(2)The crying-baby photo stars my younger son. The idea was to have a baby wearing an American-flag cape crying inconsolably -- perhaps about his prospects as an adult American of the future. We didn't pinch him or anything like that to make him cry. We just dressed him that way, and waited. When he started crying we quickly shot the photo and moved on to the next idea.
(3) The photo with the huge axe and the Valentine's Day candy heart is eye-catching, but it lacks the sweetness of the final cover. The axe would have made the book look too sinister too fast, probably. I still like the downtrodden stance, though. This figure has so much love, and wrath, to give. Poor guy -- doesn't anybody appreciate him anymore?
(4) Here is the final cover:
What is the most important element of a successful book cover?
A successful book cover intrigues and charms potential readers into becoming actual readers. It also strives to honor and please the book's author or authors. If everyone loves a book's cover design except the author, then whoops -- that cover is a failure.
What are some of your favorite book covers?
- One of my favorite hobbies is browsing eBay for high-school yearbooks published between about 1930 and 1992. Some of the strangest, most passionate illustrations and designs in the world are found on these covers.
- Jonathan Barnbrook's cover, layout, and type design for Damien Hirst's monograph "I Want to Spend the Rest of My Life Everywhere, with Everyone, One to One, Always, Forever, Now." This book helped grow my understanding of how a thoughtful designer can take a decent project and make it unforgettable.
- Not a book, but Richard Turley & Jennifer Daniel & co's cover and overall designs for Bloomberg Businessweek are some of the best design stuff in print today. Everyone who's interested in design would do themselves a favor to subscribe.
- The Designers Republic cover for Emigre #29.
- David Shrigley's cover for his book of drawings "To Make Meringue, You Must Beat the Egg Whites Until They Look Like This."
- Daniel Clowes's covers for "Eightball." Especially #4, where the guy is saying “Welcome to my house of dreams.”
- Jason Fulford's cover for his photo book "Raising Frogs for $$$" is, to me, perfect.
- My McSweeney's colleague Walter Green is an amazing designer full of great ideas. Some of the best covers of the 21st century will be designed by Walter Green.
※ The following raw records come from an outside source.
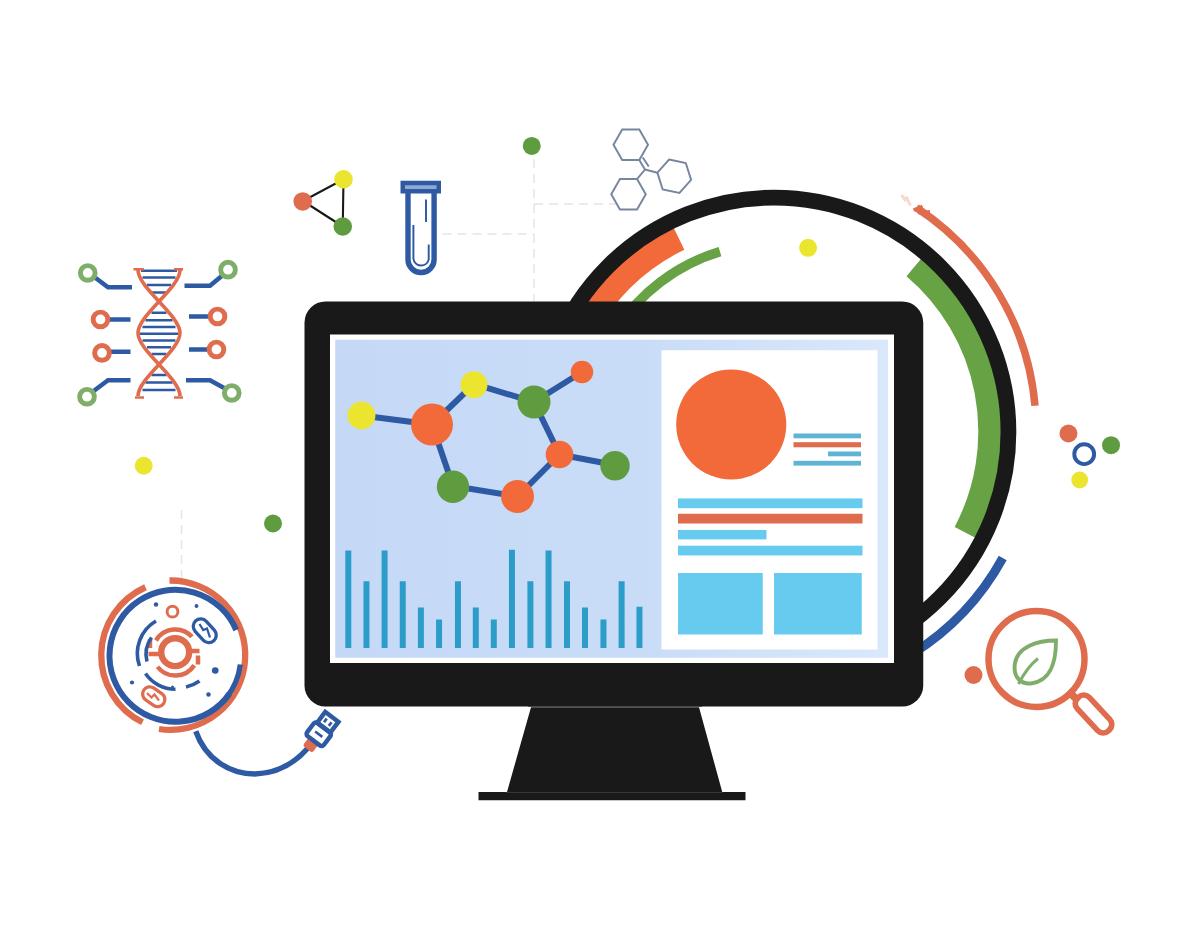
<!DOCTYPE html>
<html lang="en">
<head>
<meta charset="utf-8">
<title>Bioinformatics illustration</title>
<style>
:root {
  --paper: #ffffff;
  --ink: #191919;
  --orange: #f26a3a;
  --coral: #e06c4e;
  --green: #67a344;
  --node-green: #5f9c40;
  --leaf: #7fae6a;
  --yellow: #ebe52f;
  --navy: #2e5aa4;
  --screen: #c9dcf7;
  --bar: #2c9dc9;
  --sky: #66cbee;
  --slate: #77869f;
  --guide: #e4e5e9;
}
html, body { margin: 0; background: var(--paper); }
body { width: 1200px; height: 928px; overflow: hidden; font-family: sans-serif; }
svg { display: block; width: 1200px; height: 928px; }
.line { fill: none; stroke-linecap: butt; }
.s-orange { stroke: var(--orange); }
.s-coral { stroke: var(--coral); }
.s-green { stroke: var(--green); }
.s-leaf { stroke: var(--leaf); }
.s-navy { stroke: var(--navy); }
.s-ink { stroke: var(--ink); }
.s-slate { stroke: var(--slate); }
.orange { fill: var(--orange); }
.coral { fill: var(--coral); }
.green { fill: var(--node-green); }
.yellow { fill: var(--yellow); }
.navy { fill: var(--navy); }
.ink { fill: var(--ink); }
.sky { fill: var(--sky); }
.guides { fill: none; stroke: var(--guide); stroke-width: 1; stroke-dasharray: 6 4; }
.bars { stroke: var(--bar); stroke-width: 4; }
</style>
</head>
<body>
<svg viewBox="0 0 800 618.667" role="img" aria-label="Computer monitor with a molecule, a bar chart and a report, surrounded by science icons">
  <defs>
    <linearGradient id="screen-tint" x1="0" y1="0" x2="1" y2="0">
      <stop offset="0" stop-color="#c5d9f7"/>
      <stop offset=".55" stop-color="#c9dcf7"/>
      <stop offset="1" stop-color="#d9e8fb"/>
    </linearGradient>
    <path id="hexagon" d="M-5.7 -10.2 5.7 -10.2 11.5 0 5.7 10.2 -5.7 10.2 -11.5 0Z"/>
    <g id="helix-turn">
      <path d="M-14 -21C-14 -9 14 9 14 21M14 -21C14 -9 -14 9 -14 21"/>
    </g>
  </defs>

  <g class="guides">
    <path d="M295 156H356M356 106V201M356 136H411M121 340V386"/>
  </g>

  <g id="dial" class="line">
    <path class="s-orange" stroke-width="17" d="M390 218A144 144 0 0 1 452.5 158.8"/>
    <path class="s-green" stroke-width="6.5" d="M410 221A125.5 125.5 0 0 1 480 167.8"/>
    <path class="s-green" stroke-width="16" d="M609.5 178A144 144 0 0 1 643.5 355"/>
    <circle class="s-ink" cx="516" cy="288" r="156.3" stroke-width="10.5"/>
    <path class="s-coral" stroke-width="5" d="M611 138.5A176 176 0 0 1 690 270.5"/>
    <path class="s-navy" stroke-width="6" d="M668.500 372A174.500 174.500 0 0 1 608 436"/>
    <path stroke="#f7d9cf" stroke-width="2" d="M604 131 607 137M601 130 604 134"/>
    <path class="s-coral" stroke-width="2" d="M609 140 615 137.500M612 142 620 141"/>
  </g>

  <g id="monitor">
    <rect class="ink" x="203" y="201" width="412.500" height="270" rx="14"/>
    <path class="ink" d="M354 471.500H466L481.500 528H497V533.500H319V528H338Z"/>
    <path d="M352 471H468" stroke="#4a4a4a" stroke-width=".7"/>
    <path d="M337 528.300H482" stroke="#3c3c3c" stroke-width=".6"/>
    <rect x="220" y="223" width="376" height="219" fill="#fff"/>
    <rect x="223.500" y="226.500" width="368.500" height="212" fill="url(#screen-tint)"/>

    <g id="molecule">
      <path class="line s-navy" stroke-width="4" d="M241 277 288 283 316 256 356 268 373 303 345 331 302 324 288 283M356 268 388 248M373 303 410 310"/>
      <g class="yellow"><circle cx="241" cy="277" r="9.300"/><circle cx="316" cy="256.500" r="9"/></g>
      <g class="orange">
        <circle cx="288" cy="283" r="14"/><circle cx="388" cy="248" r="7.500"/>
        <circle cx="373" cy="303" r="9.200"/><circle cx="345" cy="331" r="11"/>
      </g>
      <g class="green">
        <circle cx="356" cy="268" r="11"/><circle cx="410" cy="310.500" r="9.800"/><circle cx="302" cy="324.500" r="10.800"/>
      </g>
    </g>

    <path class="bars" d="M232.200 432V367M244.300 432V387.500M256.400 432V367M268.500 432V387.500M280.600 432V405M292.700 432V413M305.300 432V387.500M317.200 432V405M329.200 432V413M341.300 432V366.500M353.600 432V387.500M365.700 432V367M378 432V387.500M390 432V405M402.300 432V413M414.400 432V387.500M426.300 432V404.500"/>

    <g id="report">
      <rect x="441" y="233.500" width="144" height="199.500" fill="#fff"/>
      <circle class="orange" cx="487.500" cy="283" r="36.700"/>
      <g fill="#5fb3d4">
        <rect x="529" y="289" width="45" height="3.200"/>
        <rect x="552" y="301" width="22" height="3.200"/>
        <rect x="529" y="307.200" width="45" height="3.200"/>
      </g>
      <rect class="coral" x="529" y="294.800" width="45" height="3.400"/>
      <g class="sky">
        <rect x="452" y="332.300" width="123" height="6.500"/>
        <rect x="452" y="353.300" width="59" height="6.300"/>
        <rect x="452" y="363.800" width="123" height="6.500"/>
        <rect x="452" y="382" width="56.500" height="41"/>
        <rect x="516" y="382" width="58.500" height="41"/>
      </g>
      <rect class="coral" x="452" y="342.500" width="123" height="6.500"/>
    </g>
  </g>

  <g id="triad">
    <path class="line s-ink" stroke-width="1.400" d="M202 134 229 119.500 228.500 151Z"/>
    <circle class="coral" cx="201.800" cy="134.300" r="6.200"/>
    <circle class="yellow" cx="229" cy="119.500" r="6.200"/>
    <circle class="green" cx="228.500" cy="151" r="6.200"/>
  </g>

  <g id="test-tube" class="line s-navy" stroke-width="3.600">
    <rect x="268.500" y="122" width="24" height="5.500" fill="#8fa9d3" stroke-width="3"/>
    <path d="M272 128V173A8.700 8.700 0 0 0 289.400 173V128"/>
    <path stroke-width="1.300" d="M284 133V148M275.600 150V172.500A5.200 5.200 0 0 0 285.800 173V163"/>
  </g>

  <g id="hexagon-trio" class="line s-slate" stroke-width="1.300">
    <use href="#hexagon" x="420.500" y="96.500"/>
    <use href="#hexagon" x="419" y="129.500"/>
    <use href="#hexagon" transform="translate(449.500 117.500) rotate(12)"/>
    <path d="M430 113 426.200 106.700M430 113 424.800 119.300M430 113 438.300 115.200M432.500 111 428.500 105"/>
  </g>

  <g id="dna">
    <g class="line s-navy" stroke-width="1.800">
      <path d="M94 180.500H118M95 185H117M98 190H114M101 195H111M101 208.500H111M97 213.500H115M95 218H117M93 222.500H119M95 227H117M98 231.500H114M101 236H111M101 250H111M97 255H115M95 260H117"/>
    </g>
    <g class="line s-coral" stroke-width="2.400">
      <use href="#helix-turn" x="106" y="201"/>
      <use href="#helix-turn" x="106" y="243"/>
      <path stroke-width="1.800" d="M89 179.500H96M116 179.500H122M90 265H96M116 265H122"/>
    </g>
    <g class="line s-navy" stroke-width="3">
      <path d="M62 184 72 191.500H88M73 213H87M74 234.500H87M62 261 72 253.500H87M149 183 140 190.500H123M139 211H126M138 233H126M150 259 140 253.500H124"/>
    </g>
    <g class="line s-leaf" stroke-width="3.300">
      <circle cx="58.500" cy="182" r="4.900"/><circle cx="152" cy="179.800" r="4.900"/>
      <circle cx="58" cy="264.500" r="4.900"/><circle cx="154.500" cy="262" r="4.900"/>
    </g>
    <g class="line s-coral" stroke-width="3.300">
      <circle cx="67" cy="213" r="4.900"/><circle cx="145" cy="211" r="4.900"/>
      <circle cx="68" cy="235.300" r="4.900"/><circle cx="144.300" cy="233" r="4.900"/>
    </g>
  </g>

  <g id="cell">
    <g class="line s-coral" stroke-width="4.200">
      <path d="M113 387A49.800 49.800 0 1 1 106 486"/>
      <path d="M97 391.500A49.800 49.800 0 0 0 95 481.500"/>
      <circle cx="116.800" cy="434.800" r="9.300" stroke-width="4.200"/>
      <path stroke-width="3" d="M104 427A15 15 0 0 1 128 424.500M105 444.500A15 15 0 0 0 129.500 443.500M99 436H107M127 434H133M100 426V432M132 437V443"/>
      <circle cx="115" cy="407.800" r="3.600" stroke-width="2"/>
      <rect x="-8" y="-4.800" width="16" height="9.600" rx="4.800" transform="translate(102.500 464.500) rotate(35)" stroke-width="2.200"/>
      <path stroke-width="1.500" d="M98 462 101 465 103 463 106 467"/>
    </g>
    <g class="line s-navy" stroke-width="4">
      <path d="M157.500 420A44 44 0 1 0 153 462.500"/>
      <path d="M151 465A44 44 0 0 0 160.200 443" stroke-width="3.500"/>
      <path stroke-width="2.400" d="M93 444A25 25 0 0 1 104 414M97 449A24 24 0 0 0 117 459.500M98 441A19 19 0 0 1 101 425"/>
      <path stroke-width="2.400" d="M124 458A24 24 0 0 0 133 454"/>
      <rect x="-9" y="-5" width="18" height="10" rx="5" transform="translate(136.500 420.500) rotate(48)" stroke-width="2.200"/>
      <path stroke-width="1.500" d="M133 416 135.500 420 138 419 140 425"/>
    </g>
    <g class="navy">
      <circle cx="143.500" cy="447" r="2.200"/><circle cx="104" cy="403" r="1.500"/><circle cx="131" cy="404" r="1.300"/>
      <circle cx="88" cy="455" r="1.400"/><circle cx="115" cy="458" r="1"/><circle cx="139" cy="463" r="1.500"/>
    </g>
    <path class="line s-navy" stroke-width="3.600" d="M130.500 487.500C137 506 153 516 170 516C185 515.500 197 508 205 499"/>
    <g transform="translate(214 487.500) rotate(37)">
      <rect class="coral" x="-4" y="7" width="8" height="8" rx="1.500"/>
      <rect class="line s-navy" x="-7" y="-3" width="14" height="11" rx="2" stroke-width="3"/>
      <rect class="line s-navy" x="-5.500" y="-12" width="11" height="9" stroke-width="3"/>
      <path class="line s-navy" stroke-width="1.800" d="M-2 -9V-6M2 -9V-6M-3 2.500H3"/>
    </g>
  </g>

  <g id="magnifier">
    <circle class="line s-coral" cx="691" cy="439.300" r="32" stroke-width="4.300"/>
    <path class="line s-coral" stroke-width="5" d="M713 461.500 719 467.500"/>
    <rect class="line s-coral" x="-15" y="-5.500" width="30" height="11" rx="5" transform="translate(729 476) rotate(47)" stroke-width="3.800"/>
    <g class="line s-leaf" stroke-width="2.600" stroke-linecap="round">
      <path d="M704 427C692 427 678 431 676.500 443C675.500 452 681 456.500 688 455.500C701 453.500 704 441 704 427Z"/>
      <path stroke-width="2" d="M679 456C683 448 687 443 692 439"/>
    </g>
  </g>

  <g id="scattered-dots">
    <g class="green"><circle cx="354.500" cy="97.300" r="6"/><circle cx="182" cy="349" r="6"/><circle cx="740.700" cy="296.800" r="6"/></g>
    <g class="yellow"><circle cx="538.700" cy="165.200" r="6"/><circle cx="95.800" cy="310.500" r="6"/><circle cx="719.800" cy="320" r="5.600"/></g>
    <g class="coral"><circle cx="712.300" cy="289" r="6"/><circle cx="649" cy="450" r="6"/></g>
    <circle class="line s-navy" cx="722.800" cy="302.800" r="6.600" stroke-width="2.600"/>
  </g>
</svg>
</body>
</html>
- I could keep going forever. I've been lucky in my career to work with Rick Valicenti and Sina Najafi and Chester Jenkins and Dave Eggers. All four offered me design chances at a young age and pushed me to do better work than I could have done by myself.